_TASK INSTRUCTIONS_. Write out again each line of the material below, unchanged, from the first one to the line that holds "none; stroke: var(--confetti);".

_SUPPLIED INFORMATION_.
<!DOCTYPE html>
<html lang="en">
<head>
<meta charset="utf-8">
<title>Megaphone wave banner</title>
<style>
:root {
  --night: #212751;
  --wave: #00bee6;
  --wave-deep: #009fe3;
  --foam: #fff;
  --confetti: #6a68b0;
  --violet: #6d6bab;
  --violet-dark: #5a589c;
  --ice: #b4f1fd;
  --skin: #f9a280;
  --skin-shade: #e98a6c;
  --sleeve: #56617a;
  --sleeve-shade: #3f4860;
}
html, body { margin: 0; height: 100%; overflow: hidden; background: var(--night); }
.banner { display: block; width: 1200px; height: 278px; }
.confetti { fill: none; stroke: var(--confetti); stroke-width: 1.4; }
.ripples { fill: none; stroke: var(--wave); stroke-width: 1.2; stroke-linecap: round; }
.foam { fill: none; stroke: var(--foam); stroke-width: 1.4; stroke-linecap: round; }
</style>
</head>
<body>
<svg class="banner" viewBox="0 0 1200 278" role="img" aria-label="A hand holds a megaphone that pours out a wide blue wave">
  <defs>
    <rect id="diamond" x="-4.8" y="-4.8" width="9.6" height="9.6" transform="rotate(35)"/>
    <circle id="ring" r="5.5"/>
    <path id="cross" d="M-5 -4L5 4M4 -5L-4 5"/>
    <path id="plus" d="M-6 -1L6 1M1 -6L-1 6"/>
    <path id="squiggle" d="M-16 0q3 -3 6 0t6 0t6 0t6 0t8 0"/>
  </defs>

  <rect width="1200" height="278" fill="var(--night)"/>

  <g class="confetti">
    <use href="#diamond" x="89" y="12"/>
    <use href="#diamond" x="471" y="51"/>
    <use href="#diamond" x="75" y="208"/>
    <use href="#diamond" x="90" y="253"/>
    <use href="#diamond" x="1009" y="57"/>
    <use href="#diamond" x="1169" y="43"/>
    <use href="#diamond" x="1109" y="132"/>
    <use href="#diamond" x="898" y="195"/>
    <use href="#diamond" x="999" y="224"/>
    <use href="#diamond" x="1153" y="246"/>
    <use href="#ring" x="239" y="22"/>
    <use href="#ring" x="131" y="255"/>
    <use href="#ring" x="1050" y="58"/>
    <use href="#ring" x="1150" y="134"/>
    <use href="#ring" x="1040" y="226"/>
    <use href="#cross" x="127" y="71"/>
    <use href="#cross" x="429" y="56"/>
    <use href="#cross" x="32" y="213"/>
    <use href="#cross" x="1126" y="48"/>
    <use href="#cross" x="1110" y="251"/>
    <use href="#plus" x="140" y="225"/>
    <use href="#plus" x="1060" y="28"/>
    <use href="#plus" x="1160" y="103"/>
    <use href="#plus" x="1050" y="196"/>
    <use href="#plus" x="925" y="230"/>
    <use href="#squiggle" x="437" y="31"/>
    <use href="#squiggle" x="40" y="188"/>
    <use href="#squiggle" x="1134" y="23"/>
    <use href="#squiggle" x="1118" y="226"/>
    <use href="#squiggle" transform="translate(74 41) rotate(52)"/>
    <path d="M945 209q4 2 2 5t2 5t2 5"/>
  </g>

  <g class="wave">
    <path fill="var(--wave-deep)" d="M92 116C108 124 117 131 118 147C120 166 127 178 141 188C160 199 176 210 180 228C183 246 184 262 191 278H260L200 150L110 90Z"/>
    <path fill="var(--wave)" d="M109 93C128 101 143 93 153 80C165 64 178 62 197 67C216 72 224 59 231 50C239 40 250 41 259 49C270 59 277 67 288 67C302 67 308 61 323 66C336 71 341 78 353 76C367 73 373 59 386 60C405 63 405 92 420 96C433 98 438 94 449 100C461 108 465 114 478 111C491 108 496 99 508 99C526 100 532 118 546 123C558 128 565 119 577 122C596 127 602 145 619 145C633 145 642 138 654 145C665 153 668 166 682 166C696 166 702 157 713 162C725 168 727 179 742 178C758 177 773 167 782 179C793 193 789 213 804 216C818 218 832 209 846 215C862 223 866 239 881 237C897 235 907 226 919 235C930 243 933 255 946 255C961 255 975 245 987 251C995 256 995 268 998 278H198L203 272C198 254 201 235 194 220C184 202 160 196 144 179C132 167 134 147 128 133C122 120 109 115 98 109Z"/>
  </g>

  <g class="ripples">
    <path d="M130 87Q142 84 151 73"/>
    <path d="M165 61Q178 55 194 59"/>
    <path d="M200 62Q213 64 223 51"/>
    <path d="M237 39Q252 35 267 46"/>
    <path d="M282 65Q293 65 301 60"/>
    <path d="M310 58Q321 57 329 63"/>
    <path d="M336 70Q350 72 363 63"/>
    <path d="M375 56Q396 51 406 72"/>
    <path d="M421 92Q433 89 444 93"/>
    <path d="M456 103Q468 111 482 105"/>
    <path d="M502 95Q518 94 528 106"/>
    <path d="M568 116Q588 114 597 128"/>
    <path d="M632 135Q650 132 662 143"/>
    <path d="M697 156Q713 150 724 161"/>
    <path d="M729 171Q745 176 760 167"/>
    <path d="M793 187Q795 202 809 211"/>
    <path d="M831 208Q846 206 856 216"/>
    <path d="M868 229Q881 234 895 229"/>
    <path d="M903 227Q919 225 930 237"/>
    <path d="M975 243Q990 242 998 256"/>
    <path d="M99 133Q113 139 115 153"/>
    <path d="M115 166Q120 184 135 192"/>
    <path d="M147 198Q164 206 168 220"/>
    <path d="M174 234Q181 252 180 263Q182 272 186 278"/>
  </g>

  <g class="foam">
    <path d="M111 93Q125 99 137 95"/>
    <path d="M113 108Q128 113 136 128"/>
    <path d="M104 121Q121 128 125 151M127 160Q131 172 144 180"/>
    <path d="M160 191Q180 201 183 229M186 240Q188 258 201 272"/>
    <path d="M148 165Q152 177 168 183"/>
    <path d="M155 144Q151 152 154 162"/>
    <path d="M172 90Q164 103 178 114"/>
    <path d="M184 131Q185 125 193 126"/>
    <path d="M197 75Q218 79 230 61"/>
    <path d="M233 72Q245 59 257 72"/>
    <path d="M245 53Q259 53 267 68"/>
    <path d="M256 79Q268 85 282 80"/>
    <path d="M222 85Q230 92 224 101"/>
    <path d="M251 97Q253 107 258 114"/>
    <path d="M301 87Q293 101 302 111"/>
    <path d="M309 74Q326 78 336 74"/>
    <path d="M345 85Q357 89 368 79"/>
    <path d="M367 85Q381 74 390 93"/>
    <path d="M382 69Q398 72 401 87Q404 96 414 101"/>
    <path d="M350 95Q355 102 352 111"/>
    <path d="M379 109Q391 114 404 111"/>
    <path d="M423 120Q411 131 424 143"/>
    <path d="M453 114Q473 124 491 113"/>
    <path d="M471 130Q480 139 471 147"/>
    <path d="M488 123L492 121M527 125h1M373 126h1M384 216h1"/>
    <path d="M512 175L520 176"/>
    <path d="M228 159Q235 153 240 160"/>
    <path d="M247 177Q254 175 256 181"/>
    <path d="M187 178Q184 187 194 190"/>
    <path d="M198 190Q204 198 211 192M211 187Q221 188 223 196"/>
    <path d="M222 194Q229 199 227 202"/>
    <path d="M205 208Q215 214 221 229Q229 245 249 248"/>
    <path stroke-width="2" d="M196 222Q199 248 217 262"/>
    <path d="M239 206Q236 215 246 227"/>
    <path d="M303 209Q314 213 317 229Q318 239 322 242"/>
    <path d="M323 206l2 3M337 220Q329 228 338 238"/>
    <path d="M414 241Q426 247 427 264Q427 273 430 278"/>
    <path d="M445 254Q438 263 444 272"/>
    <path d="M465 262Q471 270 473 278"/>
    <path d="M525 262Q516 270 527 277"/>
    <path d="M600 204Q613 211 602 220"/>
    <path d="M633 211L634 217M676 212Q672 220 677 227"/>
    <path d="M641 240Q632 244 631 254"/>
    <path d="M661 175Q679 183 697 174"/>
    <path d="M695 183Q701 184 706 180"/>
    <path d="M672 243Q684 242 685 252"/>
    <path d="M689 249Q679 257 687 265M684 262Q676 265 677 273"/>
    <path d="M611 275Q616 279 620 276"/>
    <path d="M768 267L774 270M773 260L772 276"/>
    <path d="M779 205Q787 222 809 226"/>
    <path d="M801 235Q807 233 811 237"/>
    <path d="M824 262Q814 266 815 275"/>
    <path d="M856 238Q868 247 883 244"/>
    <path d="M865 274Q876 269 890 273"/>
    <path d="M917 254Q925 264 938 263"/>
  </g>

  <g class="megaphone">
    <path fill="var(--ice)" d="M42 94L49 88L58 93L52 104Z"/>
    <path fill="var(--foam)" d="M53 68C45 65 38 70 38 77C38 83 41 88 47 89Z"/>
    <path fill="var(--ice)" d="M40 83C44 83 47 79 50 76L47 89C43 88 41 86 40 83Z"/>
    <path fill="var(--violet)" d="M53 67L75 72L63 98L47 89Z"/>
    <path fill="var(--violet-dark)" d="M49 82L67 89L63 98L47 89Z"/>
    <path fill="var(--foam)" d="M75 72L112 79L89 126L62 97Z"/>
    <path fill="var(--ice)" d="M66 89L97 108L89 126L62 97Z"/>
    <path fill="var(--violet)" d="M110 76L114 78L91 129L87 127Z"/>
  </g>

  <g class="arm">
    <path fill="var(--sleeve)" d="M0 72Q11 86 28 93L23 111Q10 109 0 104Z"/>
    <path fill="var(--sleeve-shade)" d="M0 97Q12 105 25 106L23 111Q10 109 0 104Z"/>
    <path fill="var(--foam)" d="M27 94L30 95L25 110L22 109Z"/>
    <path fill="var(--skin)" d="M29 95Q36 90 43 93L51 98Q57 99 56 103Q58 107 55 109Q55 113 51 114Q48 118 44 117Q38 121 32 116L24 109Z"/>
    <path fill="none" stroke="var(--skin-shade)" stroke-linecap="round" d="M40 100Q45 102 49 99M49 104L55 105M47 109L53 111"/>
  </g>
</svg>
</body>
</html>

_THE COMPLETED TASK_.
<!DOCTYPE html>
<html lang="en">
<head>
<meta charset="utf-8">
<title>Megaphone wave banner</title>
<style>
:root {
  --night: #212751;
  --wave: #00bee6;
  --wave-deep: #009fe3;
  --foam: #fff;
  --confetti: #6a68b0;
  --violet: #6d6bab;
  --violet-dark: #5a589c;
  --ice: #b4f1fd;
  --skin: #f9a280;
  --skin-shade: #e98a6c;
  --sleeve: #56617a;
  --sleeve-shade: #3f4860;
}
html, body { margin: 0; height: 100%; overflow: hidden; background: var(--night); }
.banner { display: block; width: 1200px; height: 278px; }
.confetti { fill: none; stroke: var(--confetti); stroke-width: 1.4; }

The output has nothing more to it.